It’s not often that I come across a product that revolutionizes my climbing.
When I tore the A2, 3, and 4 pulleys in my left ring finger, I knew I was facing an uphill battle. I saw a hand specialist and went through a month of physical therapy after taking two full months off. Once I resumed climbing, it was a pretty slow process. Jugs only for about two months, though I would work in a few crimps – but nothing truly weight-bearing.
After about six months, I was climbing pretty hard again – though not back to my previous levels and definitely no hard crimping!
Enter the Spiky Finger Massager. I had remembered a friend mentioning this little ring as something that kept him climbing and crimping hard through various finger injuries. I figured why not give it a shot. I emailed Michael Stainthorpe, and after $20 and less than a week’s time, I had two Spikys straight from the UK.
At first, the rings look like some sort of medieval torture device of sorts – a tiny silver band made up of little metal spikes. But let me tell you, this thing has saved my climbing.
All you do is roll it up and down your finger – that’s it. So simple. At first it feels really strange, not quite painful, just weird. But you definitely get used to it. Now what is it actually doing? It’s promoting blood flow to the fingers – a place that generally has very poor circulation. This can help your body repair damage, help get your fingers warm before a session, or prevent them from getting too cold between burns on a project.
It’s effective, and I use mine before, during, and after sessions. It’s always in my pocket, and I’ll use it during class or on the train to work. It really just feels good, and it definitely soothes those aches and pains. When I started using a Spiky, I still had pain and some decreased range of motion in my ring finger, and I also had less severe strains in both middle fingers. After using a Spiky, the pain went away and I had full range of motion. At first, this was only temporary – but with a surprisingly short period of time and continued caution with my climbing, my fingers felt completely healed.

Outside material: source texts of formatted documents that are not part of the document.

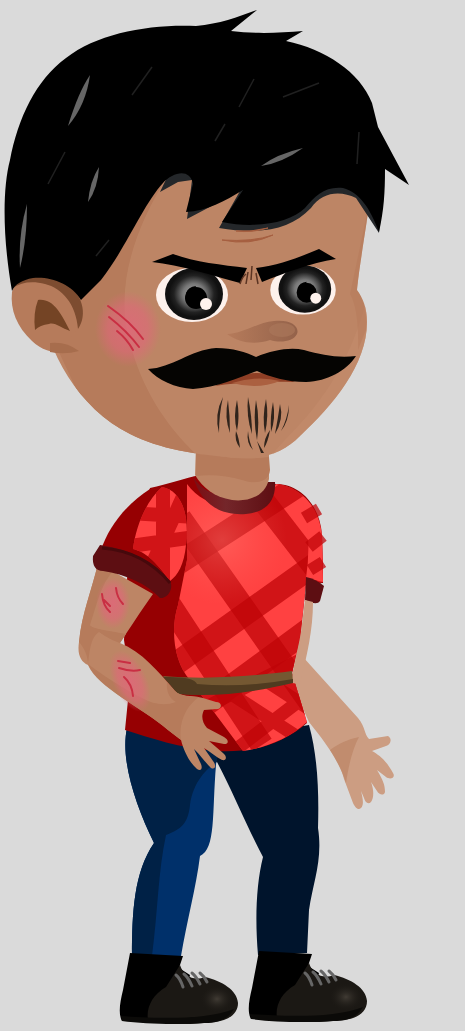
<!DOCTYPE html>
<html lang="en">
<head>
<meta charset="utf-8">
<title>Angry man character</title>
<style>
:root {
  --backdrop: #dadada;
  --skin: #bd8565;
  --skin-shade: #b67b5b;
  --skin-dark: #99654a;
  --skin-light: #cc9d82;
  --hair: #000;
  --hair-edge: #24272a;
  --shirt: #ff4141;
  --shirt-dark: #960002;
  --stripe: #c00307;
  --trim: #5d0e12;
  --jean: #002146;
  --jean-light: #00306a;
  --jean-dark: #00142c;
  --shoe: #1b1814;
  --belt: #745832;
  --wound: #c92f43;
}
html, body { margin: 0; height: 100%; overflow: hidden; background: var(--backdrop); }
svg { display: block; width: 465px; height: 1031px; }
.skin { fill: var(--skin); }
.skin-shade { fill: var(--skin-shade); }
.skin-light { fill: var(--skin-light); }
.hair { fill: var(--hair); }
.trim { fill: var(--trim); }
.stripes { fill: none; stroke: var(--stripe); stroke-opacity: .72; }
.scratches { fill: none; stroke: var(--wound); stroke-width: 2; stroke-linecap: round; }
.strands { fill: #666; }
.laces { fill: none; stroke: #666; stroke-width: 3; stroke-linecap: round; }
</style>
</head>
<body>
<svg viewBox="0 0 465 1031" role="img" aria-label="Cartoon man with a moustache, an angry look, a red checked shirt and blue jeans">
  <defs>
    <radialGradient id="iris">
      <stop offset="0" stop-color="#aaa"/>
      <stop offset=".45" stop-color="#777"/>
      <stop offset=".8" stop-color="#222"/>
      <stop offset="1" stop-color="#111"/>
    </radialGradient>
    <radialGradient id="bruise">
      <stop offset="0" stop-color="#e0677a" stop-opacity=".85"/>
      <stop offset=".6" stop-color="#e0677a" stop-opacity=".6"/>
      <stop offset="1" stop-color="#e0677a" stop-opacity="0"/>
    </radialGradient>
    <radialGradient id="chest-glow">
      <stop offset="0" stop-color="#ff8a80" stop-opacity=".35"/>
      <stop offset="1" stop-color="#ff6a60" stop-opacity="0"/>
    </radialGradient>
    <radialGradient id="toe-glow">
      <stop offset="0" stop-color="#4a443c" stop-opacity=".8"/>
      <stop offset="1" stop-color="#1b1814" stop-opacity="0"/>
    </radialGradient>
    <linearGradient id="nose-tone">
      <stop offset="0" stop-color="#b67b5b"/>
      <stop offset="1" stop-color="#94624a"/>
    </linearGradient>
    <linearGradient id="collar-tone">
      <stop offset="0" stop-color="#7d0d12"/>
      <stop offset=".4" stop-color="#74262a"/>
      <stop offset="1" stop-color="#5d0e12"/>
    </linearGradient>
    <clipPath id="shirt-front">
      <path d="M187 484C205 508 240 518 276 484C295 486 318 500 322 535L323 582L306 584L300 640L292 673L307 722C290 738 266 748 243 751L190 680C174 662 170 630 178 605L187 560Z"/>
    </clipPath>
    <clipPath id="sleeve-front">
      <path d="M162 487C180 490 190 512 186 545C184 565 178 575 170 581C155 560 145 552 133 549C136 525 147 500 162 487Z"/>
    </clipPath>
    <clipPath id="head-shape">
      <path id="head-outline" d="M40 300C47 352 78 408 130 434C160 449 195 455 240 458C268 459 285 451 300 436C333 405 367 365 367 322C367 308 363 298 357 290C360 260 367 225 370 196L330 120L180 140L80 240Z"/>
    </clipPath>
    <g id="shoe">
      <path class="hair" d="M130 953L183 956L179 968L190 975L178 1022L122 1021C118 1014 120 1002 123 990Z"/>
      <path d="M148 1020C146 1008 152 995 166 987L180 965C184 977 194 981 205 977C222 981 237 990 238 1003C238 1014 228 1021 214 1022C190 1025 165 1025 148 1020Z" fill="#1b1814"/>
      <ellipse cx="217" cy="999" rx="17" ry="14" fill="url(#toe-glow)"/>
      <path d="M121 1016C150 1018 205 1021 234 1009C228 1020 217 1023 205 1023C175 1025 145 1024 122 1021Z" fill="#0b0a08"/>
      <path class="laces" d="M176 975Q180 978 183 987M184 974Q188 977 192 986M192 973Q196 976 200 984M200 973Q204 976 207 982"/>
    </g>
    <g id="eye">
      <ellipse rx="36" ry="27" fill="#fdf1ec"/>
      <ellipse cx="2" cy="-1" rx="29" ry="26" fill="#111"/>
      <ellipse cx="2" cy="-1" rx="25" ry="23" fill="url(#iris)"/>
      <circle cx="4" cy="3" r="11" fill="#000"/>
      <path d="M-6 -2Q-4 -8 4 -9Q2 -2 -4 1Z" fill="#000"/>
      <circle cx="14" cy="9" r="6" fill="#fff3ee"/>
    </g>
  </defs>

  <rect width="465" height="1031" fill="var(--backdrop)"/>

  <g id="far-arm">
    <path class="skin-light" d="M303 657L358 718C366 728 364 734 369 739L388 736C393 739 390 745 386 746L372 751C379 755 386 760 393 773C396 778 390 780 386 777L377 770C383 780 385 785 385 792C384 796 379 795 377 791L371 782C374 790 374 798 371 802C368 805 365 802 364 798L361 791C363 799 364 805 361 808C358 811 355 807 353 803L344 779C340 762 325 742 309 722L290 680Z"/>
    <path class="skin" opacity=".7" d="M359 737C348 739 338 744 330 750C338 763 343 773 346 783C348 769 352 750 359 737Z"/>
  </g>

  <g id="jeans">
    <path d="M216 740L309 725C318 757 319 795 318 828C323 860 313 882 309 910L307 953L258 955C255 920 256 885 263 857C247 827 232 790 217 762Z" fill="var(--jean-dark)"/>
    <path d="M127 728C120 760 136 806 154 843C134 872 132 912 132 956L181 956C187 920 196 888 200 856C216 849 212 813 216 765L218 745Z" fill="var(--jean-light)"/>
    <path d="M127 728C120 760 136 806 154 843C134 872 132 912 132 956L152 956C158 910 158 872 166 835C181 829 188 824 190 805C193 782 207 768 217 762L217 740Z" fill="var(--jean)"/>
  </g>

  <g id="shoes">
    <use href="#shoe"/>
    <use href="#shoe" x="129" y="-2"/>
  </g>

  <g id="shirt">
    <path d="M150 488C168 484 185 478 200 475L276 484C300 484 320 505 322 535L323 583L306 584L300 640L292 673L307 723C280 746 250 753 215 751C180 748 150 738 125 730L130 680L124 640L128 560Z" fill="var(--shirt-dark)"/>
    <g clip-path="url(#shirt-front)">
      <rect x="165" y="470" width="165" height="290" fill="var(--shirt)"/>
      <g class="stripes" stroke-width="23">
        <path d="M160 575L335 462M160 675L335 550M185 720L335 610"/>
        <path d="M180 518L340 745M255 490L340 600M160 590L262 745"/>
      </g>
      <g class="stripes" stroke-width="13">
        <path d="M222 760L320 685M190 715L320 650M225 690L310 745M265 680L320 716"/>
      </g>
      <circle cx="222" cy="540" r="65" fill="url(#chest-glow)"/>
    </g>
    <path d="M303 502Q316 512 322 537L323 582L306 578Q312 540 303 502Z" fill="var(--shirt)"/>
    <path class="stripes" stroke-width="12" d="M304 518L319 509M309 547L323 536M310 570L323 562"/>
    <path class="trim" d="M306 577Q316 579 324 586L320 601Q317 606 305 600Z"/>
    <path class="skin-light" d="M305 600L313 602C313 630 307 655 300 684L292 683C291 675 298 650 301 632Z"/>
    <path d="M163 676C210 680 255 676 292 671L293 682C260 690 215 696 178 694Z" fill="var(--belt)"/>
    <path d="M163 677Q194 676 197 684Q245 688 293 679L293 683C250 693 215 697 178 694Z" fill="#503b20"/>
    <path d="M193 476C205 502 258 505 264 482L275 482C276 500 267 512 246 514C218 516 200 502 193 476Z" fill="url(#collar-tone)"/>
  </g>

  <g id="neck">
    <path class="skin" d="M196 445L269 452L269 479C265 497 247 502 232 500C214 497 203 488 195 475Z"/>
    <path class="skin-shade" d="M196 450Q230 462 269 457L270 470C269 482 256 485 242 480C228 476 212 474 196 476Z"/>
  </g>

  <g id="near-arm">
    <path class="skin" d="M98 563C92 590 82 612 79 642C77 655 81 662 88 665C98 688 140 706 168 730L181 740C184 752 190 763 197 769C202 772 203 767 200 762L194 749C202 757 205 762 211 768C215 770 217 766 213 761L204 748C211 752 216 757 222 760C227 761 227 756 223 753L209 741L224 744C229 744 229 740 224 737L207 728C202 722 201 716 204 710L218 709C223 707 221 702 216 702L203 698C190 695 181 697 175 691C158 671 142 652 120 643C130 628 140 612 153 594Z"/>
    <path class="skin-shade" d="M98 563C92 590 82 612 79 642C84 648 88 655 88 665C90 645 92 637 99 632C107 638 114 641 120 643L126 634C106 630 92 629 90 625C97 605 101 580 119 565Z"/>
    <path class="skin-shade" d="M88 664C98 688 140 706 168 730L181 740C179 724 184 708 199 697C190 696 181 697 175 691L167 682C166 692 170 699 176 702Q160 708 142 698C120 687 103 675 88 664Z"/>
    <ellipse cx="113" cy="603" rx="17" ry="26" fill="url(#bruise)"/>
    <ellipse cx="130" cy="681" rx="17" ry="33" transform="rotate(-25 130 681)" fill="url(#bruise)"/>
    <path class="scratches" d="M102 594Q103 606 110 612M116 588Q117 598 123 604M104 600L110 606M118 661L130 663M119 668Q131 672 140 670M124 677Q132 684 133 696"/>
    <path d="M150 489C129 502 109 525 101 550L169 590C181 575 187 555 187 535C187 510 178 490 162 486Z" fill="var(--shirt-dark)"/>
    <g clip-path="url(#sleeve-front)">
      <rect x="130" y="480" width="65" height="110" fill="var(--shirt)"/>
      <path class="stripes" stroke-width="14" d="M130 513L195 517M130 546L195 537M163 480L163 590M186 490L145 580"/>
    </g>
    <path class="trim" d="M100 545C125 549 150 557 170 581C174 588 168 599 160 598C147 584 125 574 103 571C96 571 92 566 93 556Z"/>
    <path d="M102 548C128 550 151 560 170 583" fill="none" stroke="#46090c" stroke-width="3"/>
  </g>

  <g id="head">
    <use href="#head-outline" class="skin"/>
    <g clip-path="url(#head-shape)">
      <path class="skin-shade" d="M30 290L165 180C135 230 112 290 132 350C145 395 170 430 198 456L100 440Z"/>
      <path d="M370 285C356 350 330 395 285 440L268 459L310 450L375 360Z" fill="#c58d6d" opacity=".6"/>
      <path d="M372 190L357 290Q368 306 366 330L358 350Q359 310 350 294Z" fill="var(--skin-shade)" opacity=".5"/>
    </g>
    <ellipse cx="128" cy="329" rx="33" ry="38" fill="url(#bruise)"/>
    <path class="scratches" d="M108 306Q131 322 143 339M109 317Q127 331 139 347M117 331Q127 339 133 350"/>
  </g>

  <g id="ear">
    <path d="M12 292C15 278 40 272 63 282C82 291 88 314 78 329C68 341 62 346 79 351C65 355 45 354 32 341C17 327 10 310 12 292Z" fill="var(--skin-shade)"/>
    <path d="M13 288C20 276 42 273 62 282C83 291 88 315 78 329C76 304 62 288 45 284C33 281 21 282 13 288Z" fill="#7d4c30"/>
    <path d="M38 300C53 298 61 313 70 331C61 328 55 322 49 324Q40 325 35 330Q33 313 38 300Z" fill="#744425"/>
    <path d="M50 343Q66 341 79 351Q65 355 50 352Z" fill="#a76d4d"/>
  </g>

  <g id="hair">
    <path d="M160 192L178 182L192 180L187 219L240 191L219 228C260 235 290 230 311 208C322 192 340 190 356 198L379 233L383 180L300 140L180 150Z" fill="var(--hair-edge)"/>
    <path class="hair" d="M12 291C3 240 2 190 10 160C18 118 36 80 66 58C98 33 150 24 196 26C220 24 238 17 257 10L231 31C255 34 280 33 303 31L286 41C325 49 360 72 372 103L378 127L409 185L385 169C385 192 384 210 379 232C370 208 360 193 343 188C325 186 315 196 305 208C290 223 255 229 222 222L243 190C225 201 207 211 186 212L193 184C190 168 173 172 163 183C143 205 126 248 101 280L81 300C72 284 50 276 33 278C22 280 15 284 12 291Z"/>
    <g class="strands">
      <path d="M90 75Q78 93 68 126Q86 105 90 75Z"/>
      <path d="M99 167Q90 181 88 202Q98 188 99 167Z"/>
      <path d="M27 204Q18 235 20 268Q27 240 27 204Z"/>
      <path d="M303 148Q277 154 261 166Q282 163 303 148Z"/>
    </g>
    <path d="M152 67L132 95M65 152L48 184M109 240L96 256M319 83L283 97M254 79L239 107M225 124L215 141M359 132L357 164" fill="none" stroke="#202020" stroke-width="1.5"/>
  </g>

  <g id="eyes">
    <use href="#eye" x="192" y="295"/>
    <use href="#eye" transform="translate(303 290) scale(.91)"/>
    <path class="hair" d="M152 262L173 254C195 262 222 265 247 268L240 283C214 276 180 265 152 262Z"/>
    <path class="hair" d="M256 268C280 265 300 257 319 249L336 259C310 263 285 273 262 282Z"/>
    <path d="M222 240Q250 246 273 235Q253 242 222 240ZM236 231Q252 233 268 228Q252 232 236 231Z" fill="#a65f40" stroke="#a65f40"/>
    <path d="M240 284Q242 277 246 274M246 284L248 272M251 280L252 266M258 284L256 273" fill="none" stroke="#5b3423" stroke-width="1.5"/>
  </g>

  <g id="nose">
    <path d="M227 334C243 334 255 323 274 321C290 319 300 326 297 334C293 342 280 343 270 340C255 345 239 343 227 334Z" fill="url(#nose-tone)"/>
    <ellipse cx="282" cy="330" rx="13" ry="7" fill="#a9765a" opacity=".7"/>
  </g>

  <g id="mouth">
    <path d="M215 386C232 377 245 373 257 373C272 373 284 377 295 382C268 381 240 382 215 386Z" fill="#8f3f25"/>
    <path d="M232 383Q257 375 280 381Q258 390 232 383Z" fill="#ab6040"/>
    <path d="M148 369C172 368 190 350 216 348C233 348 246 352 256 357C273 350 290 347 304 350C322 355 337 358 356 356C346 371 328 381 306 382C287 382 270 377 257 371C240 377 217 388 193 389C175 388 158 380 148 369Z" fill="#050402"/>
  </g>

  <g id="beard" fill="#30241c">
    <path d="M223 397Q214 414 219 433Q219 414 223 397Z"/>
    <path d="M228 400Q224 417 230 433Q230 416 228 400Z"/>
    <path d="M237 400Q233 417 237 431Q240 416 237 400Z"/>
    <path d="M248 397Q246 416 252 434Q252 416 248 397Z"/>
    <path d="M256 400Q253 420 257 440Q260 419 256 400Z"/>
    <path d="M266 399Q262 417 265 433Q269 416 266 399Z"/>
    <path d="M273 402Q270 416 271 432Q276 418 273 402Z"/>
    <path d="M280 404Q278 418 275 434Q284 419 280 404Z"/>
    <path d="M289 405Q287 420 281 431Q289 421 289 405Z"/>
    <path d="M236 431Q239 438 240 448Q234 440 236 431Z"/>
    <path d="M248 431Q249 442 253 450Q246 443 248 431Z"/>
    <path d="M270 430Q268 442 264 448Q264 438 270 430ZM257 441L264 453L261 453Z"/>
  </g>
</svg>
</body>
</html>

For reference, when I started using a Spiky, my fingers still felt injured, and I was still taping regularly; one month later, I was placing 6th in Advanced at the Portland Boulder Rally. Quite a turnaround.
With all of this said, if you have a severe finger injury – seek professional medical help. As climbers, we know how serious those injuries can be, so don’t neglect it, and don’t try to climb through it. I’d rather take some time off now than be shelved for an extended period in the future because I was stubborn!
You can also find similar products on Amazon, but from what I’ve heard from friends, they’re not as good as the one Michael sells on his website.
These Spikys are absolutely fantastic as a preventative measure and a therapeutic one during the later stages of the injury rehab process. I highly recommend it!
If you have other cool devices that help you with injury prevention or recovery, leave a comment or get in touch. I would love to check it out!